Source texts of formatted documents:
# # # # #

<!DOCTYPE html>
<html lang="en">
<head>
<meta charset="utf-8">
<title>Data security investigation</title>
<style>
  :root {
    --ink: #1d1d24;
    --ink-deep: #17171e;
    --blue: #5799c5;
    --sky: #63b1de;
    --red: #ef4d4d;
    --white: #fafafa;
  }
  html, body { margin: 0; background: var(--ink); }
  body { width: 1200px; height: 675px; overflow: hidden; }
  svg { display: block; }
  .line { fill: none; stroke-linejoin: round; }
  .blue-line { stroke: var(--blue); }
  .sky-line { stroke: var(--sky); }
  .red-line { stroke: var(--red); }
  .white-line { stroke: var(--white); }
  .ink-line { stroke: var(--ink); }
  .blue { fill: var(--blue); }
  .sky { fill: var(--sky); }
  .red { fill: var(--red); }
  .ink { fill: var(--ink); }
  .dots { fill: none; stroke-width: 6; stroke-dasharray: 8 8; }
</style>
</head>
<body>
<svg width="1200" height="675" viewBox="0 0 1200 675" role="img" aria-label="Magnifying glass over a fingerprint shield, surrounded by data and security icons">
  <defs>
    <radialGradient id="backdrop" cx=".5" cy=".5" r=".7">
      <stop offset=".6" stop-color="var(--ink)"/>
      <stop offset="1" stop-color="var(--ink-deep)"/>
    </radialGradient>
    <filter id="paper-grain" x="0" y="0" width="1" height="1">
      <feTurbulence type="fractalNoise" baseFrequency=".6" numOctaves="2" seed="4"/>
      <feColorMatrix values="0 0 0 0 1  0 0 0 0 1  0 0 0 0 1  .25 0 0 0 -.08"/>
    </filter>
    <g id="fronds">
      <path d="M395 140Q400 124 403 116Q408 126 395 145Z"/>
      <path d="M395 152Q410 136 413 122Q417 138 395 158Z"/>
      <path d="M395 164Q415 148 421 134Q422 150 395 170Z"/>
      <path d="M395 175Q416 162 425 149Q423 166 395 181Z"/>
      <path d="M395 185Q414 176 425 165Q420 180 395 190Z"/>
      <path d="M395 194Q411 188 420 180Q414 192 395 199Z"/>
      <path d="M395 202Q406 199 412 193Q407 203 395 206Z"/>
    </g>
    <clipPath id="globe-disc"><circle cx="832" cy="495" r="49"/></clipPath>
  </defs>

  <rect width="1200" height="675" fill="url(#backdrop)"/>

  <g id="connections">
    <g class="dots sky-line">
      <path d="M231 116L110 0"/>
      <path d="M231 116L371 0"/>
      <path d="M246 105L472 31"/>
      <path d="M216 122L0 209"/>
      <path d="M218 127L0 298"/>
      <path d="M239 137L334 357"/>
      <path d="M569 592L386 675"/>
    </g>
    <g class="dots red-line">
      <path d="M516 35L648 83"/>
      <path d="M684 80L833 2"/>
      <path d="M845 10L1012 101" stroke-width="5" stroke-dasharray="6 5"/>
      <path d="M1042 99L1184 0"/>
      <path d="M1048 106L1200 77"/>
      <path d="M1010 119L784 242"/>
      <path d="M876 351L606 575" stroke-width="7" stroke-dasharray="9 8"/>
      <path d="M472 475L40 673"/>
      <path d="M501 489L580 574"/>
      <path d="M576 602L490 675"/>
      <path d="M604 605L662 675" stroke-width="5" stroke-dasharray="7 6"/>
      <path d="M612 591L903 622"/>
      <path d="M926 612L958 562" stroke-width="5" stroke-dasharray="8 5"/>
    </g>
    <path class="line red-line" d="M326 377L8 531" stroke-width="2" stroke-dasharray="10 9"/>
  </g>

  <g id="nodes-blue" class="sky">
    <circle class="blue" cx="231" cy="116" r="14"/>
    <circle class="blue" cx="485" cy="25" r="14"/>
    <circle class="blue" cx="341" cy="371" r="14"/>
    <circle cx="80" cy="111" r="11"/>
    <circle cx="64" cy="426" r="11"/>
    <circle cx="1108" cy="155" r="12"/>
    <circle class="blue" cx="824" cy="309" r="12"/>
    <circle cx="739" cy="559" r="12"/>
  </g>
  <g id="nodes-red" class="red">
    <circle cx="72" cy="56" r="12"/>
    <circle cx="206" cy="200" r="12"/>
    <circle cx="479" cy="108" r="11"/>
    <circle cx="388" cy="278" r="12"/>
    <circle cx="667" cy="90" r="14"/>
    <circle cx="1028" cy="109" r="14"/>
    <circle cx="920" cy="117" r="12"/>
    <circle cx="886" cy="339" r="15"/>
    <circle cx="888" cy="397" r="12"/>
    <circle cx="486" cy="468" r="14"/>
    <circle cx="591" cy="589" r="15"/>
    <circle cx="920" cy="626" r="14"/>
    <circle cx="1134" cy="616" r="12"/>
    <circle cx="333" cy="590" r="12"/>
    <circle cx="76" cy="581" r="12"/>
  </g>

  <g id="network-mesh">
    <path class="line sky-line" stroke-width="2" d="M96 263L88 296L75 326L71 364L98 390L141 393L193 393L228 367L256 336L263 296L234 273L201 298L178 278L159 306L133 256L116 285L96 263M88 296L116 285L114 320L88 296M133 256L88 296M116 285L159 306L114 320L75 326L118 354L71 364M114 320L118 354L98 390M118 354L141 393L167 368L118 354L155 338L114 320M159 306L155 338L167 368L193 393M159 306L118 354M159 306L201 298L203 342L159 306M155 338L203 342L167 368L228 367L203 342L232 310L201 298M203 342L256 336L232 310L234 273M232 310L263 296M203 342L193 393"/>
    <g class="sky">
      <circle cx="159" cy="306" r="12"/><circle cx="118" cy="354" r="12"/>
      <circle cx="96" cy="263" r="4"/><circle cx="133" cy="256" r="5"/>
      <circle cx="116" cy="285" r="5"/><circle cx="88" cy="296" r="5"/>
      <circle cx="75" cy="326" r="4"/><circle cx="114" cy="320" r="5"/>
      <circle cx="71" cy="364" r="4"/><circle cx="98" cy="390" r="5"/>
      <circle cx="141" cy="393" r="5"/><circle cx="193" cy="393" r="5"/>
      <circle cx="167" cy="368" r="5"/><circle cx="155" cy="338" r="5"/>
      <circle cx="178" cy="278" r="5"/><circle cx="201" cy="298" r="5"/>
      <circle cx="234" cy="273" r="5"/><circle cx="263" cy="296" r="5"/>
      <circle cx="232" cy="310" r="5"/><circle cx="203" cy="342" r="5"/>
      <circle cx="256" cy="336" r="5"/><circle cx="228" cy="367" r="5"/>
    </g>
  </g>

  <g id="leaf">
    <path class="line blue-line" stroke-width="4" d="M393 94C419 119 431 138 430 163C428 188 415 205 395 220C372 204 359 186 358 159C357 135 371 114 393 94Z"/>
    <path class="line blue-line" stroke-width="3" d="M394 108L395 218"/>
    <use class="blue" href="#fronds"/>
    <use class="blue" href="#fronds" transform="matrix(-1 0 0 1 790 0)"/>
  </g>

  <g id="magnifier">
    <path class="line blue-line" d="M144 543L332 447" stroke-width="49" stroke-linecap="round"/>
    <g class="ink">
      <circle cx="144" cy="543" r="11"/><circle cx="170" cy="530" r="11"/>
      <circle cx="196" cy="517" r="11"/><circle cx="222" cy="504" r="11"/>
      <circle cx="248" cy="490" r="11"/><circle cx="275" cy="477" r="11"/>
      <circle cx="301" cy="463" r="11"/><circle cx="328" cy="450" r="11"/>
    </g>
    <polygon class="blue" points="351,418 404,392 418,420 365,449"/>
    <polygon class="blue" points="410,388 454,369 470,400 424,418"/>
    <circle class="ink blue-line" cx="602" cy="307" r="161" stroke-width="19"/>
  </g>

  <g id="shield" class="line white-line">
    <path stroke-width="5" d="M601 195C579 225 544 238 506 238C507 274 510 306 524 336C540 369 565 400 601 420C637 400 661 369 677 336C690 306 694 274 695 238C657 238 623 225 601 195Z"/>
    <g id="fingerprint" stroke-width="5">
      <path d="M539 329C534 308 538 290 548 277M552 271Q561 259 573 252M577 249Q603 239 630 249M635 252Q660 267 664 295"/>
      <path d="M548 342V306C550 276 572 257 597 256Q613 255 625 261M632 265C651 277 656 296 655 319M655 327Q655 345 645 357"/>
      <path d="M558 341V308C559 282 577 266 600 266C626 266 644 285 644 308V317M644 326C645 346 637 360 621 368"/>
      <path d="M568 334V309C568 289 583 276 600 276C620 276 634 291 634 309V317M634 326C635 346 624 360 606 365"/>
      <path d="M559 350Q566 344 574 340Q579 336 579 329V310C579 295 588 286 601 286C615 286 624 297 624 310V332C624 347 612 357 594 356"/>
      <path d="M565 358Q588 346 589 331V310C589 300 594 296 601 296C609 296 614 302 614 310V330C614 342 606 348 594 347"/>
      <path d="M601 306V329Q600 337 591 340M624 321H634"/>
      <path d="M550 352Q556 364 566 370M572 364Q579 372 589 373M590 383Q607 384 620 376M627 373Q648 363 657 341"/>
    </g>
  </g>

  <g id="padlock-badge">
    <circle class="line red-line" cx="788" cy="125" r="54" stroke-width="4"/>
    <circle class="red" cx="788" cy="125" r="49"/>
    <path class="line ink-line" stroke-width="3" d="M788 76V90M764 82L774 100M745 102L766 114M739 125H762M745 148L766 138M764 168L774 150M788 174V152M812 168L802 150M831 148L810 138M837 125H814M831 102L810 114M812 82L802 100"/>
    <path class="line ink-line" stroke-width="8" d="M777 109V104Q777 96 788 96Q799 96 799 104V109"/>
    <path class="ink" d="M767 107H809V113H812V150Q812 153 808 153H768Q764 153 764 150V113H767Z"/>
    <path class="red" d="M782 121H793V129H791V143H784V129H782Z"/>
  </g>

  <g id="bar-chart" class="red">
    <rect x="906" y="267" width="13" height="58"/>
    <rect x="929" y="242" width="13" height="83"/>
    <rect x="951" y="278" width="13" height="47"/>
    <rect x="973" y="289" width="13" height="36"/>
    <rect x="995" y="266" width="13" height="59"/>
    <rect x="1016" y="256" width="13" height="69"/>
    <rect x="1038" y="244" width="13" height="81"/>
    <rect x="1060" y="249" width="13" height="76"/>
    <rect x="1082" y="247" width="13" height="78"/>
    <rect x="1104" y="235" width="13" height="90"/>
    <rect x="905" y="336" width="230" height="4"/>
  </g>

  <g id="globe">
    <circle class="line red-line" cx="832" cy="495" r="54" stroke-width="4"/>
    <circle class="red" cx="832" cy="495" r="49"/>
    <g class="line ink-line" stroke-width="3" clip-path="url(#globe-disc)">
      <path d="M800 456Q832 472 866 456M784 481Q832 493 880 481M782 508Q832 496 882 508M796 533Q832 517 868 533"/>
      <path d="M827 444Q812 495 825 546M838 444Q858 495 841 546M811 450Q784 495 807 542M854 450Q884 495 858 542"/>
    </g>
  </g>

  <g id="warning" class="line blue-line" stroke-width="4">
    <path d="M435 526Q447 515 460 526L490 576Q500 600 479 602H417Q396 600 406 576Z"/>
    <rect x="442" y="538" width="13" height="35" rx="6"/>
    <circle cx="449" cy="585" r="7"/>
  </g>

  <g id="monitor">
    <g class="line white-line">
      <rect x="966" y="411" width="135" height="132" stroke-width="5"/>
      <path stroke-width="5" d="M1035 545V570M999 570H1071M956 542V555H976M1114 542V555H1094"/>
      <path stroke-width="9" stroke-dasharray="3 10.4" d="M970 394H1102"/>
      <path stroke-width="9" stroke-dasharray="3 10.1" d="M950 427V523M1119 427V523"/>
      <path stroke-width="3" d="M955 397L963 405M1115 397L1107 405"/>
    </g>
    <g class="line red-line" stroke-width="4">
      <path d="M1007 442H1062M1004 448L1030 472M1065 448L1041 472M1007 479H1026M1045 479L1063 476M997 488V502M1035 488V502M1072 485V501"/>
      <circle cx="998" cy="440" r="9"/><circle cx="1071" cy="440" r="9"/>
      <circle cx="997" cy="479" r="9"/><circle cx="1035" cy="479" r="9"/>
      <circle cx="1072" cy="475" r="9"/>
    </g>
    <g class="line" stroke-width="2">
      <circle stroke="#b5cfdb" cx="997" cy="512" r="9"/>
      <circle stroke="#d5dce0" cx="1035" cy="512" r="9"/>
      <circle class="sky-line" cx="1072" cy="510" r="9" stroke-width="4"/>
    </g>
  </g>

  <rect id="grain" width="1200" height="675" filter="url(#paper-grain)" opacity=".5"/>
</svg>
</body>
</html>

# # # # #

> _TASK DETAILS_: Extract every line above that contains the word "body".

> _SOLVED EXERCISE_:
  html, body { margin: 0; background: var(--ink); }
  body { width: 1200px; height: 675px; overflow: hidden; }
<body>
</body>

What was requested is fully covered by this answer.